|1. Independent businessmen||37.4||1.5||21.8|
|3. Clerical workers||8.6||6.2||7.5|
|5. Employees engaged in housework||0.1||6.4||3.0|
|6. Shop assistants||0.7||—||0.4|
|8. Other professions and artists||5.8||3.0||4.4|
|10. Children, school children, students||13.6||13.2||13.0|
|11. Married women without occupation||—||40.7||18.7|
|12. Others without occupation||6.9||19.6||12.7|
|13. No particulars||8.1||5.4||6.7|
The use which has been made of this potential addition to our labour supply will be examined in the second part of this pamphlet.
Changes during the war
The war brought almost to a standstill the movement of refugees from Austria, Germany and Czechoslovakia. The numbers of refugees from these countries has also contracted markedly during the war for three reasons:
(i) Natural loss. The death rate among refugees has probably been relatively high owing to the large percentage of old persons among them and to their previous sufferings and ill-treatment. Deaths would account for an annual decrease of about 800 persons or about 3,200 during the four years of war, if the British death rate is applied to the refugee population. The loss through deaths has not been made good by gain through births, since British nationality is always acquired by those born in Britain whatever the nationality of their parents.
(ii) Emigration. Between 1940 and 1943 about 11,000 refugees emigrated from this country. Most of them were holders of U.S. immigration visas, who had waited in this country until their quota numbers entitled them to enter the United States.
(iii) Internment overseas. In June and July 1940 7,664 alien internees were transferred to Canada and Australia, the majority of them refugees. They have mostly been released by now but not all of them have returned to Britain. Three thousand five hundred are still in Canada and Australia.
In spite of these losses the war years brought a considerable increase in the number of adult refugees of all nationalities.
(i) As mentioned before, there were, at the outbreak of war, about 18,000 child refugees under sixteen in this country. About 6,000 of them have reached the age of sixteen in the meantime and must therefore be included in the number of adult refugees.
(ii) War-time refugee immigration to Great Britain was negligible until the invasion of Norway. But 1940 brought new waves of refugees. The Prime Minister has recently given particulars about the numbers involved. “Since the outbreak of war,” he said, “there have been the following admissions of aliens who came as refugees from enemy and enemy occupied countries, namely: in 1940 about 35,000, in 1941 more than 13,000, and in 1942 over 15,000. The total number of these refugees in the three years 1940-42 thus amounted to more than 63,000. This total includes about 20,000 seamen, but it is exclusive of the very large numbers who have come as members of the Allied Forces.
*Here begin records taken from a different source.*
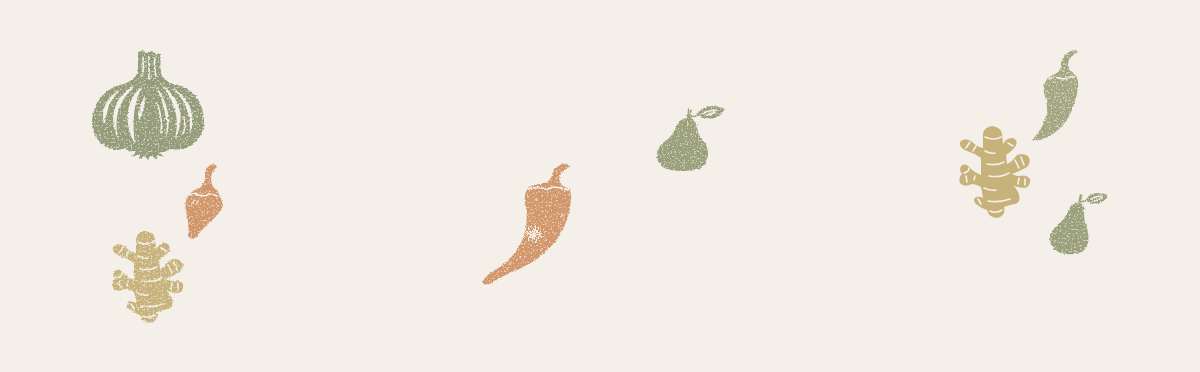
<!DOCTYPE html>
<html lang="en">
<head>
<meta charset="utf-8">
<title>Block-printed vegetables</title>
<style>
:root {
  --paper: #f4f0e9;
  --garlic: #949b79;
  --sage: #a2a681;
  --pear: #9a9f7c;
  --ginger: #c8b27b;
  --chili: #d1976b;
}
html, body { margin: 0; height: 100%; overflow: hidden; background: var(--paper); }
.banner { display: block; width: 1200px; height: 372px; background: var(--paper); }
.garlic { fill: var(--garlic); }
.sage { fill: var(--sage); }
.pear { fill: var(--pear); }
.ginger { fill: var(--ginger); }
.chili { fill: var(--chili); }
.cut { fill: var(--paper); }
.carve { fill: none; stroke: var(--paper); stroke-width: 1.6; stroke-linecap: round; }
.print { filter: url(#stamp); }
</style>
</head>
<body>
<svg class="banner" viewBox="0 0 1200 372" role="img" aria-label="Stamped garlic, chilies, ginger and pears">
  <defs>
    <filter id="stamp" x="0" y="0" width="1200" height="372" filterUnits="userSpaceOnUse" color-interpolation-filters="sRGB">
      <feTurbulence type="fractalNoise" baseFrequency="0.35" numOctaves="2" seed="4" result="wobble"/>
      <feDisplacementMap in="SourceGraphic" in2="wobble" scale="3" xChannelSelector="R" yChannelSelector="G" result="rough"/>
      <feTurbulence type="fractalNoise" baseFrequency="0.55" numOctaves="2" seed="11"/>
      <feColorMatrix values="0 0 0 0 1  0 0 0 0 1  0 0 0 0 1  7 0 0 0 -3.9" result="specks"/>
      <feComposite in="rough" in2="specks" operator="arithmetic" k1="-0.6" k2="1"/>
    </filter>
    <filter id="worn" x="510" y="212" width="48" height="44" filterUnits="userSpaceOnUse" color-interpolation-filters="sRGB">
      <feTurbulence type="fractalNoise" baseFrequency="0.5" numOctaves="2" seed="7"/>
      <feDisplacementMap in="SourceGraphic" scale="22" xChannelSelector="R" yChannelSelector="G" in2=""/>
    </filter>
    <filter id="scatter" x="505" y="205" width="60" height="56" filterUnits="userSpaceOnUse" color-interpolation-filters="sRGB">
      <feTurbulence type="fractalNoise" baseFrequency="0.6" numOctaves="2" seed="7" result="grain"/>
      <feDisplacementMap in="SourceGraphic" in2="grain" scale="26" xChannelSelector="R" yChannelSelector="G"/>
    </filter>

    <g id="ginger-root">
      <path class="ginger" d="M136 239 Q137 232 145 231 Q154 232 155 239 L156 249 Q160 242 166 243 Q172 246 168 252 Q164 257 159 260 L160 269 Q166 266 169 261 Q174 257 181 261 Q185 267 180 272 Q173 276 165 279 Q168 281 172 281 Q180 279 183 284 Q184 291 178 293 Q170 293 166 290 Q171 295 172 300 Q174 307 168 309 Q162 310 157 312 Q159 320 151 323 Q142 323 140 315 Q134 313 129 309 Q125 305 129 302 Q133 301 136 303 L134 292 Q129 289 125 289 Q117 293 113 288 Q111 282 115 279 Q111 274 115 270 Q120 268 123 273 Q128 278 134 280 L134 263 Q127 258 120 256 Q112 253 113 247 Q117 242 124 246 Q130 252 136 253 Z"/>
      <g class="carve">
        <path d="M138 242 Q147 246 154 242 M138 256 Q143 259 148 258 M140 269 Q150 271 157 267 M142 281 Q154 283 162 278 M137 293 Q144 296 149 295 M141 306 Q152 308 163 304 M143 316 Q149 319 155 315"/>
        <path d="M119 253 L123 247 M126 256 L129 251 M161 248 L166 251 M168 265 L172 273 M174 262 L177 270 M172 283 L171 289 M178 284 L178 290 M117 278 Q122 277 122 273 M120 287 L119 281 M127 285 L128 281 M131 304 L134 309"/>
      </g>
    </g>
  </defs>

  <g id="garlic-bulb" class="print">
    <path class="garlic" d="M138 52 L143 50 L147 53 L152 51 L156 54 L161 54 L160 70 Q162 80 173 84 C192 86 204 102 204 121 C204 139 191 152 171 149 Q165 153 159 152 L164 157 L157 155 L156 159 L151 156 L148 160 L145 156 L139 159 L140 154 L132 157 L136 151 Q130 152 125 149 C106 152 92 140 92 122 C93 102 106 87 124 84 Q137 79 138 70 Z"/>
    <g class="cut">
      <path d="M120 90 C105 98 100 112 105 126 C106 111 109 101 120 90 Z"/>
      <path d="M136 85 C114 95 107 118 119 141 C113 119 118 101 136 85 Z"/>
      <path d="M143 85 C127 99 122 120 135 145 C132 122 133 103 143 85 Z"/>
      <path d="M145 95 Q138 107 139 121 Q145 109 145 95 Z"/>
      <path d="M154 84 C166 98 173 118 166 139 C168 119 164 101 154 84 Z"/>
      <path d="M161 84 C181 99 186 119 175 139 C180 119 175 101 161 84 Z"/>
      <path d="M172 88 C190 97 197 116 190 135 C191 116 187 102 172 88 Z"/>
    </g>
    <path class="carve" d="M143 58 Q144 68 142 76 M149 56 L149 79 M155 58 Q154 68 156 76 M157 103 Q163 118 161 133 M184 117 Q186 126 183 134"/>
  </g>

  <g id="small-chili" class="print">
    <path class="chili" d="M210 165 Q215 163 217 167 Q211 171 211 179 Q211 186 217 191 Q222 199 223 206 Q218 216 209 223 Q200 231 197 237 Q192 241 188 236 Q190 224 186 213 Q184 202 188 196 Q192 190 200 188 Q206 182 205 174 Q206 168 210 165 Z"/>
    <path class="carve" d="M190 194 Q195 193 199 195 Q205 197 209 194 Q214 194 217 196"/>
    <path class="carve" stroke-opacity=".7" d="M194 200 L192 206 M198 200 L197 203"/>
  </g>

  <use href="#ginger-root" class="print"/>

  <g id="large-chili">
    <g class="print">
      <path class="chili" d="M562 164 Q568 162 569 167 Q559 172 559 180 Q560 185 567 188 Q572 191 571 199 Q570 220 558 238 Q541 261 512 272 Q500 277 490 284 Q483 286 482 281 Q486 275 497 269 Q516 257 524 236 Q529 220 525 202 Q524 191 530 186 Q540 184 547 182 Q551 180 552 174 Q555 167 562 164 Z"/>
      <path class="carve" d="M528 189 Q535 187 541 188 Q547 191 553 187 Q561 187 568 190"/>
      <path class="carve" stroke-opacity=".7" d="M536 199 L537 199 M562 214 L562 217 M545 217 L546 217 M520 257 L521 256 M541 250 L542 249 M510 264 L511 263"/>
    </g>
    <ellipse class="cut" cx="534" cy="234" rx="7" ry="6" filter="url(#scatter)"/>
  </g>

  <g id="round-pear" class="print">
    <path class="pear" d="M688 108 L692 110 Q690 114 691 118 Q697 121 697 129 Q699 137 705 143 Q710 151 707 160 Q704 169 695 170 Q683 172 670 170 Q659 168 657 157 Q656 148 664 142 Q673 136 676 127 Q679 119 687 118 Z"/>
    <path class="pear" d="M691 115 Q696 115 699 112 Q703 107 712 106 Q719 106 725 109 Q720 117 711 119 Q703 119 699 115 Q695 118 691 117 Z"/>
    <path class="carve" d="M702 114 Q709 110 717 110 M706 115 Q711 115 715 112"/>
  </g>

  <g id="green-chili" class="print">
    <path class="sage" d="M1071 51 Q1076 49 1078 52 Q1069 56 1068 64 Q1068 71 1074 74 Q1079 78 1078 87 Q1076 104 1068 118 Q1059 133 1043 139 Q1037 141 1032 140 Q1044 128 1047 113 Q1048 103 1044 93 Q1043 83 1048 78 Q1053 75 1058 72 Q1061 69 1061 63 Q1063 54 1071 51 Z"/>
    <path class="carve" d="M1049 79 Q1054 76 1059 78 Q1065 80 1069 77 L1075 77"/>
  </g>

  <use href="#ginger-root" class="print-offset" transform="translate(847 -105)" filter="url(#stamp-right)"/>

  <g id="slim-pear" class="print">
    <path class="pear" d="M1080 194 L1083 195 Q1081 199 1081 203 Q1085 207 1084 215 Q1084 222 1087 229 Q1090 238 1087 246 Q1083 254 1074 254 Q1062 255 1055 250 Q1048 243 1051 233 Q1055 226 1063 220 Q1067 214 1070 207 Q1073 203 1078 203 Z"/>
    <path class="pear" d="M1081 200 Q1086 201 1088 197 Q1092 193 1098 193 Q1104 193 1108 195 Q1103 203 1096 204 Q1090 204 1087 201 Q1084 203 1081 202 Z"/>
    <path class="carve" d="M1091 199 Q1096 196 1102 196 M1093 201 Q1098 201 1101 198"/>
  </g>
</svg>
</body>
</html>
If all children who came with their parents were allowed for, the total of refugees who were here at the beginning of the war or who have come here since is approximately 150,000.” This estimate of 150,000 obviously does not allow for those who have left or died since the beginning of the war. Such allowance is made in our following estimate, made in the Summer of 1943.
Civilian refugees in Britain, Summer, 1943
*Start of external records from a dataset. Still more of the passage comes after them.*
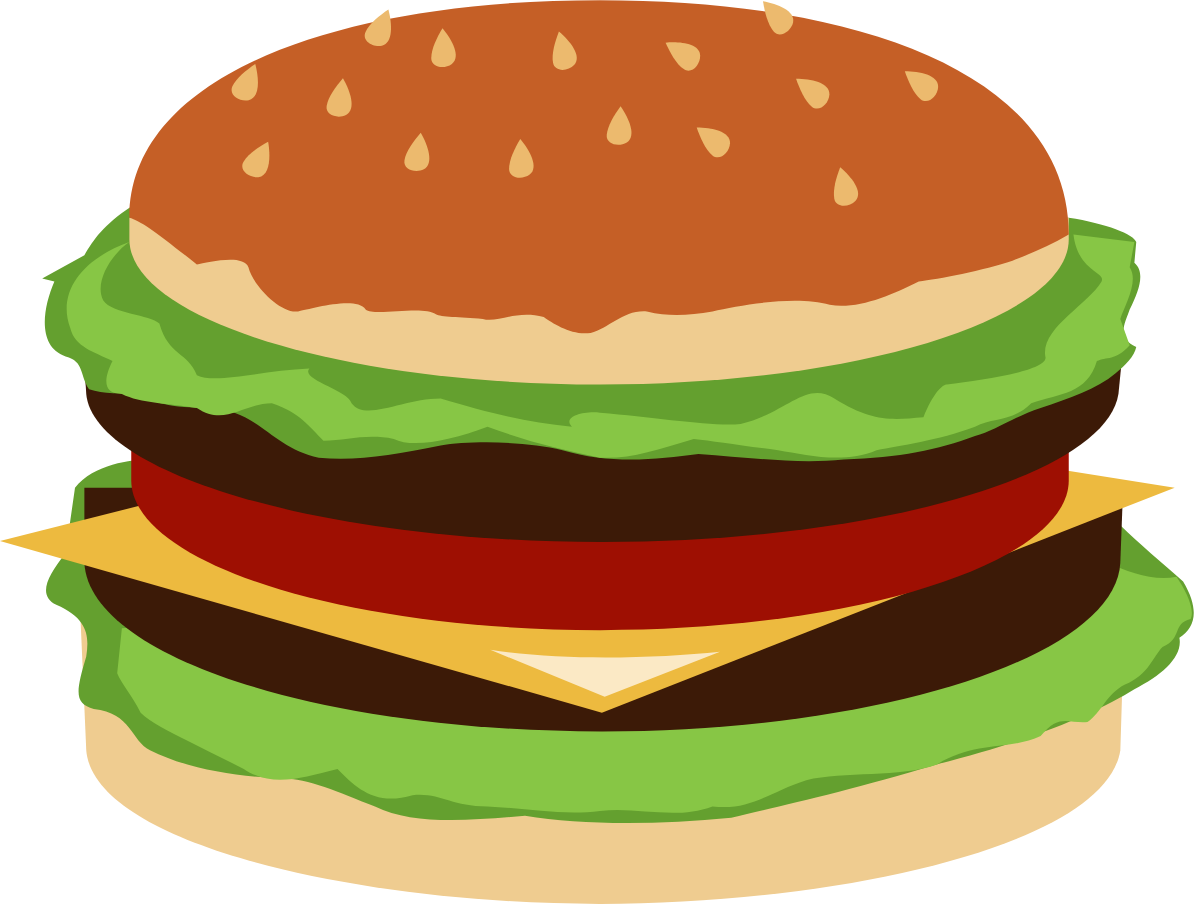
<!DOCTYPE html>
<html lang="en">
<head>
<meta charset="utf-8">
<title>Double Burger</title>
<style>
  :root {
    --bg: #ffffff;
    --bun-crust: #c55f26;
    --bun-crumb: #efcc90;
    --sesame: #ecba6e;
    --lettuce-dark: #64a02f;
    --lettuce-light: #87c645;
    --patty: #3c1a07;
    --tomato: #9e0f02;
    --cheese: #edba3f;
    --cheese-shine: #fbe9c5;
  }
  html, body {
    margin: 0;
    padding: 0;
    width: 1200px;
    height: 904px;
    overflow: hidden;
    background: var(--bg);
  }
  .burger {
    display: block;
    width: 1200px;
    height: 904px;
  }
  .bun-crust { fill: var(--bun-crust); }
  .bun-crumb { fill: var(--bun-crumb); }
  .sesame { fill: var(--sesame); }
  .lettuce-dark { fill: var(--lettuce-dark); }
  .lettuce-light { fill: var(--lettuce-light); }
  .patty { fill: var(--patty); }
  .tomato { fill: var(--tomato); }
  .cheese { fill: var(--cheese); }
  .cheese-shine { fill: var(--cheese-shine); }
</style>
</head>
<body>
<svg class="burger" viewBox="0 0 1280 964" role="img" aria-label="Illustrated double burger with sesame bun, lettuce, tomato and cheese">
  <defs>
    <path id="sesame-seed" d="M0,-22 C10,-10 20,8 10,16 C2,22 -12,20 -12,10 C-12,0 -6,-12 0,-22 Z"/>
  </defs>

  <!-- bottom bun -->
  <path class="bun-crumb" d="M85,640 L1200,640 L1195,800 C1180,900 900,964 640,964 C380,964 100,900 92,800 Z"/>

  <!-- lower lettuce -->
  <g class="lower-lettuce">
    <path class="lettuce-dark" d="M80,520 C100,495 140,490 160,490 L1195,560 C1215,580 1240,600 1262,620 C1280,650 1275,670 1258,680 C1262,700 1240,720 1210,735 C1170,760 1100,790 1000,815 C900,845 830,860 780,872 C700,880 620,880 560,870 C500,875 440,880 400,860 C360,845 330,830 300,830 C250,828 200,820 160,800 C140,790 140,760 100,756 C80,750 80,740 92,700 C95,680 95,660 60,645 C40,635 50,615 70,590 Z"/>
    <path class="lettuce-light" d="M130,670 L1180,600 C1205,610 1230,620 1255,615 C1265,630 1275,650 1270,660 C1250,665 1262,680 1240,690 C1230,700 1225,720 1200,730 C1180,740 1175,760 1160,770 C1140,772 1130,760 1110,785 C1080,800 1040,790 1000,815 C960,830 900,822 860,832 C820,845 800,865 760,860 C720,875 680,860 640,865 C600,870 560,862 520,860 C480,860 470,845 440,848 C400,860 380,840 360,820 C320,830 290,840 260,820 C240,810 220,800 200,790 C180,780 160,770 150,760 C140,740 130,730 125,718 Z"/>
  </g>

  <!-- bottom patty -->
  <path class="patty" d="M90,520 L1198,520 L1195,600 C1190,700 940,780 642,780 C340,780 95,700 90,600 Z"/>

  <!-- cheese slice -->
  <g class="cheese-slice">
    <path class="cheese" d="M0,577 L620,420 L1253,520 L642,760 Z"/>
    <path class="cheese-shine" d="M523,693 C600,705 700,702 768,695 L645,743 Z"/>
  </g>

  <!-- tomato -->
  <path class="tomato" d="M140,470 L1140,470 L1140,512 C1140,600 915,672 640,672 C365,672 140,600 140,512 Z"/>

  <!-- upper patty -->
  <path class="patty" d="M90,390 C150,330 400,300 642,300 C900,300 1150,330 1196,390 L1193,420 C1180,505 940,578 642,578 C345,578 100,505 92,420 Z"/>

  <!-- upper lettuce -->
  <g class="upper-lettuce">
    <path class="lettuce-dark" d="M140,220 L1140,232 C1180,238 1210,250 1212,258 L1210,280 C1222,290 1215,310 1205,330 C1200,345 1190,360 1212,370 C1210,380 1200,390 1190,398 C1170,415 1140,425 1110,435 C1080,445 1060,460 1040,465 C1000,480 960,488 900,490 C850,495 800,488 745,484 C700,490 650,495 600,480 C560,470 500,470 470,475 C420,485 380,492 340,488 C300,480 280,450 250,440 C210,430 180,440 150,420 C130,420 110,420 95,415 C85,400 90,385 70,380 C40,370 45,330 58,300 L45,297 L90,272 C100,255 110,240 140,220 Z"/>
    <path class="lettuce-light" d="M138,258 C120,270 100,300 110,320 C120,335 160,335 170,345 C180,380 200,375 210,400 C230,410 280,395 330,393 C320,405 370,415 375,430 C390,450 430,425 470,425 C520,440 560,450 610,455 C600,445 620,438 640,440 C700,445 760,455 790,452 C840,440 860,405 890,425 C930,450 950,448 985,445 C995,420 1005,410 1010,410 C1050,405 1120,395 1115,380 C1110,350 1160,325 1175,300 C1180,290 1150,290 1145,250 L1210,258 L1205,285 C1215,300 1200,325 1195,340 L1205,368 C1190,385 1180,380 1170,385 C1160,420 1130,420 1100,430 C1080,450 1060,445 1040,455 C1000,470 960,475 935,480 C900,495 860,485 830,480 C790,475 760,470 740,468 C700,480 670,490 640,488 C600,480 560,470 520,455 C480,470 440,478 420,468 C390,462 370,470 345,470 C330,455 320,440 290,430 C260,430 240,455 210,435 C180,430 150,430 130,420 C110,420 110,405 120,385 C100,375 80,370 75,350 C60,310 90,275 138,258 Z"/>
  </g>

  <!-- top bun -->
  <g class="top-bun">
    <path class="bun-crumb" d="M138,232 L1140,232 L1140,255 C1140,340 915,410 640,410 C365,410 138,340 138,255 Z"/>
    <path class="bun-crust" d="M138,232 C138,80 360,0 640,0 C920,0 1140,80 1140,250 C1120,262 1100,270 1080,278 C1050,288 1000,298 980,300 C950,315 915,330 885,325 C850,315 790,325 760,332 C735,336 715,338 690,332 C665,330 650,350 630,355 C610,358 590,345 580,338 C550,330 530,345 515,340 C490,338 470,338 465,335 C450,325 400,338 390,330 C380,315 330,330 318,332 C300,335 270,305 265,285 C260,270 220,280 210,282 C170,250 150,235 138,232 Z"/>
    <g class="sesame-seeds">
      <use href="#sesame-seed" class="sesame" transform="translate(263,88) rotate(25)"/>
      <use href="#sesame-seed" class="sesame" transform="translate(405,30) rotate(25)"/>
      <use href="#sesame-seed" class="sesame" transform="translate(472,52)"/>
      <use href="#sesame-seed" class="sesame" transform="translate(600,55) rotate(-10)"/>
      <use href="#sesame-seed" class="sesame" transform="translate(728,58) rotate(-55)"/>
      <use href="#sesame-seed" class="sesame" transform="translate(828,18) rotate(-40)"/>
      <use href="#sesame-seed" class="sesame" transform="translate(362,105) rotate(10)"/>
      <use href="#sesame-seed" class="sesame" transform="translate(866,98) rotate(-50)"/>
      <use href="#sesame-seed" class="sesame" transform="translate(982,90) rotate(-50)"/>
      <use href="#sesame-seed" class="sesame" transform="translate(275,170) rotate(30)"/>
      <use href="#sesame-seed" class="sesame" transform="translate(445,163) rotate(10)"/>
      <use href="#sesame-seed" class="sesame" transform="translate(555,170)"/>
      <use href="#sesame-seed" class="sesame" transform="translate(660,135) rotate(5)"/>
      <use href="#sesame-seed" class="sesame" transform="translate(760,150) rotate(-50)"/>
      <use href="#sesame-seed" class="sesame" transform="translate(900,200) rotate(-10)"/>
    </g>
  </g>
</svg>
</body>
</html>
A very considerable number of these 140,000 persons, who had been admitted as civilians, joined the British or Allied Forces soon after their arrival.
More recent information was given by Mr. Morrison in the House of Commons on April 4th, 1944. About 10,000 refugees of alien nationality (consisting mainly of volunteers for the Allied Forces) were admitted in 1943. Taking into account these additions and losses through emigration, transfer of internees to the Dominions, deaths and acquisition of British nationality by marriage, the Home Secretary arrives at the following conclusion: “The best estimate that can at present be made is that the total of civilian refugees (men, women and children) at present in this country is in the neighbourhood of 120,000 of whom some 20,000 are merchant seamen.”
Continue to Page Three: HOW MANY WILL BE LEFT AFTER THE WAR?
 The Prime Minister in the House of Commons, April 7th, 1943. According to a statement in the House on December 9th, 1943, the number of alien seamen “who are largely nationals of the Allied Powers in Europe amounted to 27.000.”